● Work required: Word for word, output the data, with none of its pictures.
══════
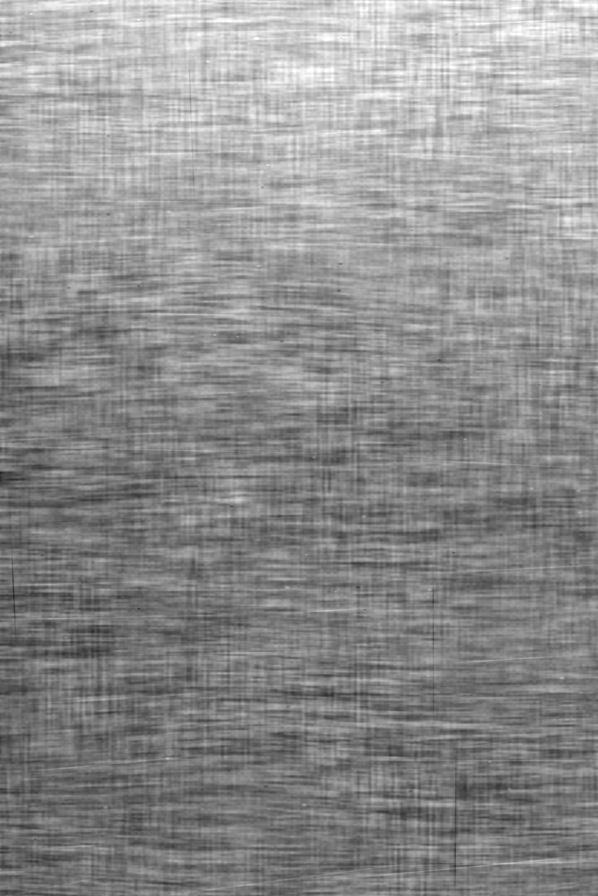
A Shadertoy shader for this texture:

```glsl
// Brushed steel sheet: grey sheen from above, fine horizontal grain, cross weave and scratches.
#define GRAIN 0.20
#define HAIR 0.17
#define BANDS 0.085
#define WEAVE 0.11
#define SMUDGE 0.075
#define SCRATCHES 90
#define SCRATCH_LIGHT 0.12
#define DARK_SCRATCHES 4
#define SPECKS 0.14

float hash(vec2 p) {
    vec3 q = fract(vec3(p.xyx) * 0.1031);
    q += dot(q, q.yzx + 33.33);
    return fract((q.x + q.y) * q.z);
}

// Value noise centred on zero
float noise(vec2 p) {
    vec2 i = floor(p), f = fract(p);
    f = f * f * (3.0 - 2.0 * f);
    float low = mix(hash(i), hash(i + vec2(1, 0)), f.x);
    float high = mix(hash(i + vec2(0, 1)), hash(i + vec2(1, 1)), f.x);
    return mix(low, high, f.y) - 0.5;
}

// Soft straight stroke that fades towards both ends
float stroke(vec2 p, vec2 centre, float angle, float halfLength, float width) {
    vec2 dir = vec2(cos(angle), sin(angle)), d = p - centre;
    float along = abs(dot(d, dir)) / halfLength;
    float across = abs(dot(d, vec2(-dir.y, dir.x)));
    float blur = max(width, 0.8 / iResolution.y);
    return (1.0 - smoothstep(0.0, blur * 1.3, across)) * (1.0 - smoothstep(0.2, 1.0, along));
}

// Bright at the top, dim in the middle, with a darker left side
float sheen(vec2 uv) {
    float t = 1.0 - uv.y;
    float glow = 0.385 * pow(max(1.0 - t / 0.56, 0.0), 1.12);
    float body = 0.452 + 0.015 * exp(-pow((t - 0.66) / 0.13, 2.0)) - 0.015 * smoothstep(0.75, 1.0, t);
    float side = 0.045 * smoothstep(0.0, 0.55, uv.x) - 0.03;
    float edge = 0.04 * (1.0 - smoothstep(0.0, 0.09, uv.x));
    return body + glow + side - edge;
}

// Brushed grain: several stretched noises, gently bent
float brushed(vec2 p) {
    vec2 q = p;
    q.y += 0.012 * noise(p * vec2(4.0, 6.0)) + 0.03 * (p.x - 0.3) * noise(vec2(7.0, p.y * 11.0));
    float grain = GRAIN * noise(q * vec2(19.0, 290.0));
    float hair = HAIR * noise(q * vec2(52.0, 410.0) + 41.0);
    float bands = BANDS * (noise(q * vec2(9.0, 120.0) + 17.0) + 0.8 * noise(q * vec2(31.0, 150.0) + 61.0));
    float strength = 0.9 + 0.6 * noise(p * vec2(5.0, 17.0) + 9.0);
    return (grain + hair) * strength + bands;
}

// Thin vertical threads, dusty tooth and cloudy stains
float weaveAndStains(vec2 p) {
    float threads = noise(p * vec2(310.0, 24.0) + 5.0) + 0.7 * noise(p * vec2(250.0, 70.0) + 71.0);
    float patches = 0.8 + 1.2 * noise(p * vec2(13.0, 9.0) + 90.0);
    float tooth = 0.07 * noise(p * vec2(270.0, 330.0) + 13.0);
    float middle = exp(-pow((p.y - 0.52) / 0.17, 2.0));
    float cloud = noise(p * vec2(22.0, 48.0) + 3.0) + 0.9 * noise(p * vec2(60.0, 95.0) + 29.0);
    return WEAVE * threads * patches + tooth + SMUDGE * cloud * (0.4 + 0.8 * middle);
}

float scratches(vec2 p, float aspect) {
    float sum = 0.0;
    for (int i = 0; i < SCRATCHES; i++) {
        float k = float(i);
        vec2 centre = vec2(hash(vec2(k, 1.5)) * aspect, pow(hash(vec2(k, 2.5)), 1.25));
        float low = 1.0 - smoothstep(0.15, 0.35, centre.y);
        float angle = 0.12 * (hash(vec2(k, 3.5)) - 0.5) + low * 0.2 * hash(vec2(k, 4.5));
        float halfLength = mix(0.04, 0.34, pow(hash(vec2(k, 5.5)), 2.0));
        float power = SCRATCH_LIGHT * mix(0.2, 1.0, pow(hash(vec2(k, 6.5)), 2.0));
        sum += power * stroke(p, centre, angle, halfLength, 0.0013);
    }
    // Dark marks running nearly upright
    for (int i = 0; i < DARK_SCRATCHES; i++) {
        float k = float(i) + 80.0;
        vec2 centre = vec2(hash(vec2(k, 1.5)) * aspect, hash(vec2(k, 2.5)));
        float angle = 1.5708 + 0.1 * (hash(vec2(k, 3.5)) - 0.4);
        float broken = 0.6 + noise(vec2(k, p.y * 60.0));
        sum -= 0.18 * broken * stroke(p, centre, angle, 0.11, 0.0013);
    }
    return sum;
}

// Sparse pits and bright dust, one candidate per cell
float specks(vec2 p) {
    vec2 cell = floor(p * 36.0);
    vec2 offset = 0.2 + 0.6 * vec2(hash(cell + 11.0), hash(cell + 23.0));
    float radius = mix(0.0012, 0.0026, hash(cell + 37.0));
    vec2 d = (p - (cell + offset) / 36.0) * vec2(0.6, 1.0);
    float dotMask = 1.0 - smoothstep(0.2 * radius, radius, length(d));
    float pick = hash(cell + 53.0);
    return SPECKS * dotMask * (step(0.97, pick) - step(pick, 0.03));
}

void mainImage(out vec4 fragColor, in vec2 fragCoord) {
    vec2 uv = fragCoord / iResolution.xy;
    vec2 p = fragCoord / iResolution.y;
    float grey = sheen(uv) + brushed(p) + weaveAndStains(p);
    grey += scratches(p, iResolution.x / iResolution.y) + specks(p);
    fragColor = vec4(vec3(clamp(grey, 0.0, 1.0)), 1.0);
}
```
══════
● Completed exercise:
A Shadertoy shader for this texture:

```glsl
// Brushed steel sheet: grey sheen from above, fine horizontal grain, cross weave and scratches.
#define GRAIN 0.20
#define HAIR 0.17
#define BANDS 0.085
#define WEAVE 0.11
#define SMUDGE 0.075
#define SCRATCHES 90
#define SCRATCH_LIGHT 0.12
#define DARK_SCRATCHES 4
#define SPECKS 0.14

float hash(vec2 p) {
    vec3 q = fract(vec3(p.xyx) * 0.1031);
    q += dot(q, q.yzx + 33.33);
    return fract((q.x + q.y) * q.z);
}

// Value noise centred on zero
float noise(vec2 p) {
    vec2 i = floor(p), f = fract(p);
    f = f * f * (3.0 - 2.0 * f);
    float low = mix(hash(i), hash(i + vec2(1, 0)), f.x);
    float high = mix(hash(i + vec2(0, 1)), hash(i + vec2(1, 1)), f.x);
    return mix(low, high, f.y) - 0.5;
}

// Soft straight stroke that fades towards both ends
float stroke(vec2 p, vec2 centre, float angle, float halfLength, float width) {
    vec2 dir = vec2(cos(angle), sin(angle)), d = p - centre;
    float along = abs(dot(d, dir)) / halfLength;
    float across = abs(dot(d, vec2(-dir.y, dir.x)));
    float blur = max(width, 0.8 / iResolution.y);
    return (1.0 - smoothstep(0.0, blur * 1.3, across)) * (1.0 - smoothstep(0.2, 1.0, along));
}

// Bright at the top, dim in the middle, with a darker left side
float sheen(vec2 uv) {
    float t = 1.0 - uv.y;
    float glow = 0.385 * pow(max(1.0 - t / 0.56, 0.0), 1.12);
    float body = 0.452 + 0.015 * exp(-pow((t - 0.66) / 0.13, 2.0)) - 0.015 * smoothstep(0.75, 1.0, t);
    float side = 0.045 * smoothstep(0.0, 0.55, uv.x) - 0.03;
    float edge = 0.04 * (1.0 - smoothstep(0.0, 0.09, uv.x));
    return body + glow + side - edge;
}

// Brushed grain: several stretched noises, gently bent
float brushed(vec2 p) {
    vec2 q = p;
    q.y += 0.012 * noise(p * vec2(4.0, 6.0)) + 0.03 * (p.x - 0.3) * noise(vec2(7.0, p.y * 11.0));
    float grain = GRAIN * noise(q * vec2(19.0, 290.0));
    float hair = HAIR * noise(q * vec2(52.0, 410.0) + 41.0);
    float bands = BANDS * (noise(q * vec2(9.0, 120.0) + 17.0) + 0.8 * noise(q * vec2(31.0, 150.0) + 61.0));
    float strength = 0.9 + 0.6 * noise(p * vec2(5.0, 17.0) + 9.0);
    return (grain + hair) * strength + bands;
}

// Thin vertical threads, dusty tooth and cloudy stains
float weaveAndStains(vec2 p) {
    float threads = noise(p * vec2(310.0, 24.0) + 5.0) + 0.7 * noise(p * vec2(250.0, 70.0) + 71.0);
    float patches = 0.8 + 1.2 * noise(p * vec2(13.0, 9.0) + 90.0);
    float tooth = 0.07 * noise(p * vec2(270.0, 330.0) + 13.0);
    float middle = exp(-pow((p.y - 0.52) / 0.17, 2.0));
    float cloud = noise(p * vec2(22.0, 48.0) + 3.0) + 0.9 * noise(p * vec2(60.0, 95.0) + 29.0);
    return WEAVE * threads * patches + tooth + SMUDGE * cloud * (0.4 + 0.8 * middle);
}

float scratches(vec2 p, float aspect) {
    float sum = 0.0;
    for (int i = 0; i < SCRATCHES; i++) {
        float k = float(i);
        vec2 centre = vec2(hash(vec2(k, 1.5)) * aspect, pow(hash(vec2(k, 2.5)), 1.25));
        float low = 1.0 - smoothstep(0.15, 0.35, centre.y);
        float angle = 0.12 * (hash(vec2(k, 3.5)) - 0.5) + low * 0.2 * hash(vec2(k, 4.5));
        float halfLength = mix(0.04, 0.34, pow(hash(vec2(k, 5.5)), 2.0));
        float power = SCRATCH_LIGHT * mix(0.2, 1.0, pow(hash(vec2(k, 6.5)), 2.0));
        sum += power * stroke(p, centre, angle, halfLength, 0.0013);
    }
    // Dark marks running nearly upright
    for (int i = 0; i < DARK_SCRATCHES; i++) {
        float k = float(i) + 80.0;
        vec2 centre = vec2(hash(vec2(k, 1.5)) * aspect, hash(vec2(k, 2.5)));
        float angle = 1.5708 + 0.1 * (hash(vec2(k, 3.5)) - 0.4);
        float broken = 0.6 + noise(vec2(k, p.y * 60.0));
        sum -= 0.18 * broken * stroke(p, centre, angle, 0.11, 0.0013);
    }
    return sum;
}

// Sparse pits and bright dust, one candidate per cell
float specks(vec2 p) {
    vec2 cell = floor(p * 36.0);
    vec2 offset = 0.2 + 0.6 * vec2(hash(cell + 11.0), hash(cell + 23.0));
    float radius = mix(0.0012, 0.0026, hash(cell + 37.0));
    vec2 d = (p - (cell + offset) / 36.0) * vec2(0.6, 1.0);
    float dotMask = 1.0 - smoothstep(0.2 * radius, radius, length(d));
    float pick = hash(cell + 53.0);
    return SPECKS * dotMask * (step(0.97, pick) - step(pick, 0.03));
}

void mainImage(out vec4 fragColor, in vec2 fragCoord) {
    vec2 uv = fragCoord / iResolution.xy;
    vec2 p = fragCoord / iResolution.y;
    float grey = sheen(uv) + brushed(p) + weaveAndStains(p);
    grey += scratches(p, iResolution.x / iResolution.y) + specks(p);
    fragColor = vec4(vec3(clamp(grey, 0.0, 1.0)), 1.0);
}
```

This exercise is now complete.